Not only is Wal-Mart paring back its Metro 7 line, it's also rethinking how it's distributing its line called George -- designed by Mark Eisen (formerly of AnnTaylor
That said, the change in strategy for Metro 7 has been pretty serious, with Wal-Mart admitting it had tried to launch fashionable apparel too quickly, in too many stores. Metro 7 is now in fewer than 1,000 stores, as compared with 1,500 stores previously. And a lot of the buzz surrounding Wal-Mart's most recent quarter has had to do with sluggish customer response to the apparel offered, resulting in a buildup in inventory.
These events have ramifications that should have been clear from the get-go. Everybody who gets panic-stricken over their stocks when Wal-Mart pushes into some new product line is forgetting that just because Wal-Mart is a large and historically successful company doesn't mean it can do anything and everything.
Wal-Mart's decision to try to sell more fashionable clothing to its customers was obviously a reaction, at least in part, to Target's
This also makes me think of another development that caused panic -- when Wal-Mart started pushing into organic merchandise, freaking out investors who held shares in companies like Whole Foods Market

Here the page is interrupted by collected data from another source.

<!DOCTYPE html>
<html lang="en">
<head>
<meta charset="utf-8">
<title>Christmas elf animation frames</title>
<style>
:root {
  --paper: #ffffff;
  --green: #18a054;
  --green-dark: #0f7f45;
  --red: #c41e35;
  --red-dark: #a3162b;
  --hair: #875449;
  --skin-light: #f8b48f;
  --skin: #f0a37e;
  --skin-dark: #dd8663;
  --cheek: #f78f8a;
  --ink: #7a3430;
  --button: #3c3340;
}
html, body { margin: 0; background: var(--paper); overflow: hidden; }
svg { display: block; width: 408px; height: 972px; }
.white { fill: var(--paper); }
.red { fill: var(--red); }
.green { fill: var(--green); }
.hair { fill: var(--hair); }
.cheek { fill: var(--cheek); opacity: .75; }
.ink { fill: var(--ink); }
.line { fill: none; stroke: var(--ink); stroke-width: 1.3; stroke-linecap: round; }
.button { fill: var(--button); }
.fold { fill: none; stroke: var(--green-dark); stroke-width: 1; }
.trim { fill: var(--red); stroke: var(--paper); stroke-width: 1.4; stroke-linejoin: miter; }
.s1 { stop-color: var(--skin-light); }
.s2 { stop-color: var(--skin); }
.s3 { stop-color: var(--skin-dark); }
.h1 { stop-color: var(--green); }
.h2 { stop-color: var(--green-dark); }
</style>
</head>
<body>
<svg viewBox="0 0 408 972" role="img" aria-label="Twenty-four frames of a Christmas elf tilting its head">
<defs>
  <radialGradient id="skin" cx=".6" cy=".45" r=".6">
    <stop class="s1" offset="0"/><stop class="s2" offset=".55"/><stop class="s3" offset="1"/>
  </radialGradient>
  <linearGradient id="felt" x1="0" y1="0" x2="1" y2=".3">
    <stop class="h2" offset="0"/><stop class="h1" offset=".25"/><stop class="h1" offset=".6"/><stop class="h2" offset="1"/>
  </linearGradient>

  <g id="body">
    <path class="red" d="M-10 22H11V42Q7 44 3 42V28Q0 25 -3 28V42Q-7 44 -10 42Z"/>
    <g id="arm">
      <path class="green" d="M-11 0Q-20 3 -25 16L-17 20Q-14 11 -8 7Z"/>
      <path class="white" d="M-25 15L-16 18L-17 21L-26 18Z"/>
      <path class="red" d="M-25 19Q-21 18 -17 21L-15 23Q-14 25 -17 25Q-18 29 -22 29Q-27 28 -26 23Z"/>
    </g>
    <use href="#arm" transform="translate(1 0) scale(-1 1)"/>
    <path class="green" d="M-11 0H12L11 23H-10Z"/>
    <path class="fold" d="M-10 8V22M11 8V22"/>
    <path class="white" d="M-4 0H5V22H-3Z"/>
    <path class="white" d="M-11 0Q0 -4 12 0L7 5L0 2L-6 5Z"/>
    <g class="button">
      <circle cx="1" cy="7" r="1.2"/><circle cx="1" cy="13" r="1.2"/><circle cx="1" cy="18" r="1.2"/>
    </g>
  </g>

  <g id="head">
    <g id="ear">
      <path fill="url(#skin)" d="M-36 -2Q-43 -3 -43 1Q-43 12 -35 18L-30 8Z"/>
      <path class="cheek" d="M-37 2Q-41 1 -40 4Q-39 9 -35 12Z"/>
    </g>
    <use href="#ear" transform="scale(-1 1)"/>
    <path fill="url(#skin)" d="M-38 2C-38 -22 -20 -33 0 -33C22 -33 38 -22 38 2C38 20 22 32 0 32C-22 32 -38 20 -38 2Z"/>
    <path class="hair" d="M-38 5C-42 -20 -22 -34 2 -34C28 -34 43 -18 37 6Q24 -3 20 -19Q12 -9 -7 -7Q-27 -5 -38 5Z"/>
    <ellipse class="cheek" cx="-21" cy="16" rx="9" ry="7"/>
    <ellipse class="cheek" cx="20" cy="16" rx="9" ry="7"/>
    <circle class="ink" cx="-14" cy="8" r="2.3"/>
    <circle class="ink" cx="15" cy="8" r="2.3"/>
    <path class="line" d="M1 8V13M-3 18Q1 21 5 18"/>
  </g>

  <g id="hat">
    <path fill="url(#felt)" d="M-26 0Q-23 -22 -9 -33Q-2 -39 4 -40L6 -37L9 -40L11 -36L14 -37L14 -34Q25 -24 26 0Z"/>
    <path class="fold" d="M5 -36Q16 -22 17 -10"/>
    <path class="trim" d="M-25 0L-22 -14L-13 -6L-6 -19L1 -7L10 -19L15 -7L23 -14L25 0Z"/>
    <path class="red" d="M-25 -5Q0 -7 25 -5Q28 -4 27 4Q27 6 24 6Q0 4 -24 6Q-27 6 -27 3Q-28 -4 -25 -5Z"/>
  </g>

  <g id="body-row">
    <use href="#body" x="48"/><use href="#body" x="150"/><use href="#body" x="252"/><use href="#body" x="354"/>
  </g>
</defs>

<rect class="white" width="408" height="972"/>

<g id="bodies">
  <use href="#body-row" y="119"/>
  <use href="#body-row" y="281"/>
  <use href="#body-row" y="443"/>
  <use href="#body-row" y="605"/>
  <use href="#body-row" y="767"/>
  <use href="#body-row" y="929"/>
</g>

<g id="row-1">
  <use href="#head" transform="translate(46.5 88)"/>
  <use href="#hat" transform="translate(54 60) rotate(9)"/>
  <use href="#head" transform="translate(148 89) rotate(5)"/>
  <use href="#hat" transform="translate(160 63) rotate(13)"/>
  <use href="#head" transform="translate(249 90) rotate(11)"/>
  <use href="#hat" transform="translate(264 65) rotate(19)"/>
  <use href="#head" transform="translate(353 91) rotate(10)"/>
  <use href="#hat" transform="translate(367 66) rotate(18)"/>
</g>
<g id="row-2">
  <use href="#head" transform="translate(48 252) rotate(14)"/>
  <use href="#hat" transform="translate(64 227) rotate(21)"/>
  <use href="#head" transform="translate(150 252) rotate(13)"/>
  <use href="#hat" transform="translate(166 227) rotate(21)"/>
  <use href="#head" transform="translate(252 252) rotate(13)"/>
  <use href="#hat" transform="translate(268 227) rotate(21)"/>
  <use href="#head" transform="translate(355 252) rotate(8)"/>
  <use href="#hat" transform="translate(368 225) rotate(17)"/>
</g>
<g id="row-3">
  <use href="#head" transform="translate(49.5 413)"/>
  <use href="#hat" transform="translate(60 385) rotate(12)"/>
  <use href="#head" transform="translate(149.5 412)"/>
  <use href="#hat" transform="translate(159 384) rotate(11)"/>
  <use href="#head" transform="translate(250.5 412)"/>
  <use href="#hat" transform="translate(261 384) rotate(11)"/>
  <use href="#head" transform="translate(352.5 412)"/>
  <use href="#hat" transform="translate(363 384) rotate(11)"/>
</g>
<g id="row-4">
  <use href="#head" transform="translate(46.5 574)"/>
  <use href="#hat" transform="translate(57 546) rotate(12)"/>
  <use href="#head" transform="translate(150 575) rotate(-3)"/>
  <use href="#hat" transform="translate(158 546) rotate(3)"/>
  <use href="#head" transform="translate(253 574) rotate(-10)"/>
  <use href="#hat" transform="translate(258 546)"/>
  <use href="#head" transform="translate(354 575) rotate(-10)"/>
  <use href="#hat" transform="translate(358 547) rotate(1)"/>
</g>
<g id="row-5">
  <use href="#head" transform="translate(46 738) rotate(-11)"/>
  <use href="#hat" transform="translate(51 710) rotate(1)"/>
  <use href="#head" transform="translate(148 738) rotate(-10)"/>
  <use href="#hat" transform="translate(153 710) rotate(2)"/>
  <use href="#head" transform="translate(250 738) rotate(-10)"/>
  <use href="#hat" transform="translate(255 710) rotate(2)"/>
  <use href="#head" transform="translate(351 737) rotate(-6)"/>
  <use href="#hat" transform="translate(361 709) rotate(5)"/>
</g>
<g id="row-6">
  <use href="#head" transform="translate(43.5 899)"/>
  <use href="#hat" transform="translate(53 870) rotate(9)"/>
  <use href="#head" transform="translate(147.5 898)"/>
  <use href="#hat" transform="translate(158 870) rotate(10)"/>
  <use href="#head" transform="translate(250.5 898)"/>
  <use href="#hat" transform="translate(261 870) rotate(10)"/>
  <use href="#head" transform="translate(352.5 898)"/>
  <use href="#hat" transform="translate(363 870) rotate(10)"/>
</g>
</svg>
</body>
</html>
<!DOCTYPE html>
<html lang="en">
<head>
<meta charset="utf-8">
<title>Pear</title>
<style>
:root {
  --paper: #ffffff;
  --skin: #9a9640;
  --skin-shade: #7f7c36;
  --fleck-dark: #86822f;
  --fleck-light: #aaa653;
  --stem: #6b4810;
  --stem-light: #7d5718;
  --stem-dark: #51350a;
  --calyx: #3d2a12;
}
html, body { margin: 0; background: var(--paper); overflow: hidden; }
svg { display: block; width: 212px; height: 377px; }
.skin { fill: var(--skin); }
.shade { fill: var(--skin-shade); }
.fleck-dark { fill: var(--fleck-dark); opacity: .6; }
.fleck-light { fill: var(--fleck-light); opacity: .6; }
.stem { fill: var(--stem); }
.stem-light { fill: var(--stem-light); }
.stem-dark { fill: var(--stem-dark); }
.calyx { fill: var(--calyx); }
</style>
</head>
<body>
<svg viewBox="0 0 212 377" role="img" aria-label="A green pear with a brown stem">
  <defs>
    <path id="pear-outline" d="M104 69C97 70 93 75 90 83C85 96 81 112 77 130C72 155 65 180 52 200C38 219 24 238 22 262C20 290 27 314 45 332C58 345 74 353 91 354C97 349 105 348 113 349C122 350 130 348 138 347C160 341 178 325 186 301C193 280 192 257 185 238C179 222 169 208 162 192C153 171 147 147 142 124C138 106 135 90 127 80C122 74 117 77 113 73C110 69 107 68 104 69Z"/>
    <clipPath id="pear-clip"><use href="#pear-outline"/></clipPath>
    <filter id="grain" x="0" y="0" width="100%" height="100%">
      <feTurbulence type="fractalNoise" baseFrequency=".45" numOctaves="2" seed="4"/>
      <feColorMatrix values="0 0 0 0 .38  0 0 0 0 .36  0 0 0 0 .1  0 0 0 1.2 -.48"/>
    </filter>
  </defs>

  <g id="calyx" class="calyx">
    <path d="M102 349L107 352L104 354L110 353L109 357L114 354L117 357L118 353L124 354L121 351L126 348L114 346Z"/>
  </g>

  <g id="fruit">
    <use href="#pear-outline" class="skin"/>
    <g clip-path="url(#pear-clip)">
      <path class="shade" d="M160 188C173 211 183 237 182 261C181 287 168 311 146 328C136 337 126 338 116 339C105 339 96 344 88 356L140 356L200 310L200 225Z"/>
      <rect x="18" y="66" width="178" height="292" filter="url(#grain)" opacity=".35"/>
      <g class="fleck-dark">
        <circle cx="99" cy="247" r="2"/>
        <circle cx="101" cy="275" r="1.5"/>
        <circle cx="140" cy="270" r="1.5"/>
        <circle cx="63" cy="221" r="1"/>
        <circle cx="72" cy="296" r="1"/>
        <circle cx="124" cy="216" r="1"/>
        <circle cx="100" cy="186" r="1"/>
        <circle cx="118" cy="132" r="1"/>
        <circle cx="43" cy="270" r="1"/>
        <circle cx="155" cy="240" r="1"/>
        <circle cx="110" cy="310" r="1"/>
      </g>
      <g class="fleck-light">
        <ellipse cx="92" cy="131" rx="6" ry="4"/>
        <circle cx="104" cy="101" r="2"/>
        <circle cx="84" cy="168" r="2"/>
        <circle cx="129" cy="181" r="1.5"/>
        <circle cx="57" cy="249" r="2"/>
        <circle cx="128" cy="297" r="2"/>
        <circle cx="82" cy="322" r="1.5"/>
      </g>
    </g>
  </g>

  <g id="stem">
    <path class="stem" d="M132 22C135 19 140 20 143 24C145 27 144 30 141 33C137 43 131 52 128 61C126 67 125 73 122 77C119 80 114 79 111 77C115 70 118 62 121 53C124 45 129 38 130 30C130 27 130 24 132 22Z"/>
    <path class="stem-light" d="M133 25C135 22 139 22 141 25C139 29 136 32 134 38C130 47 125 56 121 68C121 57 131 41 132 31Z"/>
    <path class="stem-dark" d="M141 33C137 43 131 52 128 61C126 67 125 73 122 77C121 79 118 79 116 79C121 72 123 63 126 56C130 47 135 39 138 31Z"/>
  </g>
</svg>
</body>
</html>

Wal-Mart's dying to drum up more growth and lure more customers from all walks of life, but when it comes to appealing beyond its core, it's got some real challenges. (Another thing -- for at least some of the types of customers who gravitate toward cheap chic or organic goods, the Wal-Mart way of doing business hasn't been held in high esteem.) Taking focus away from what Wal-Mart does best -- and who its best customers are -- may turn out to be a risky strategy for it. But what choice does it have?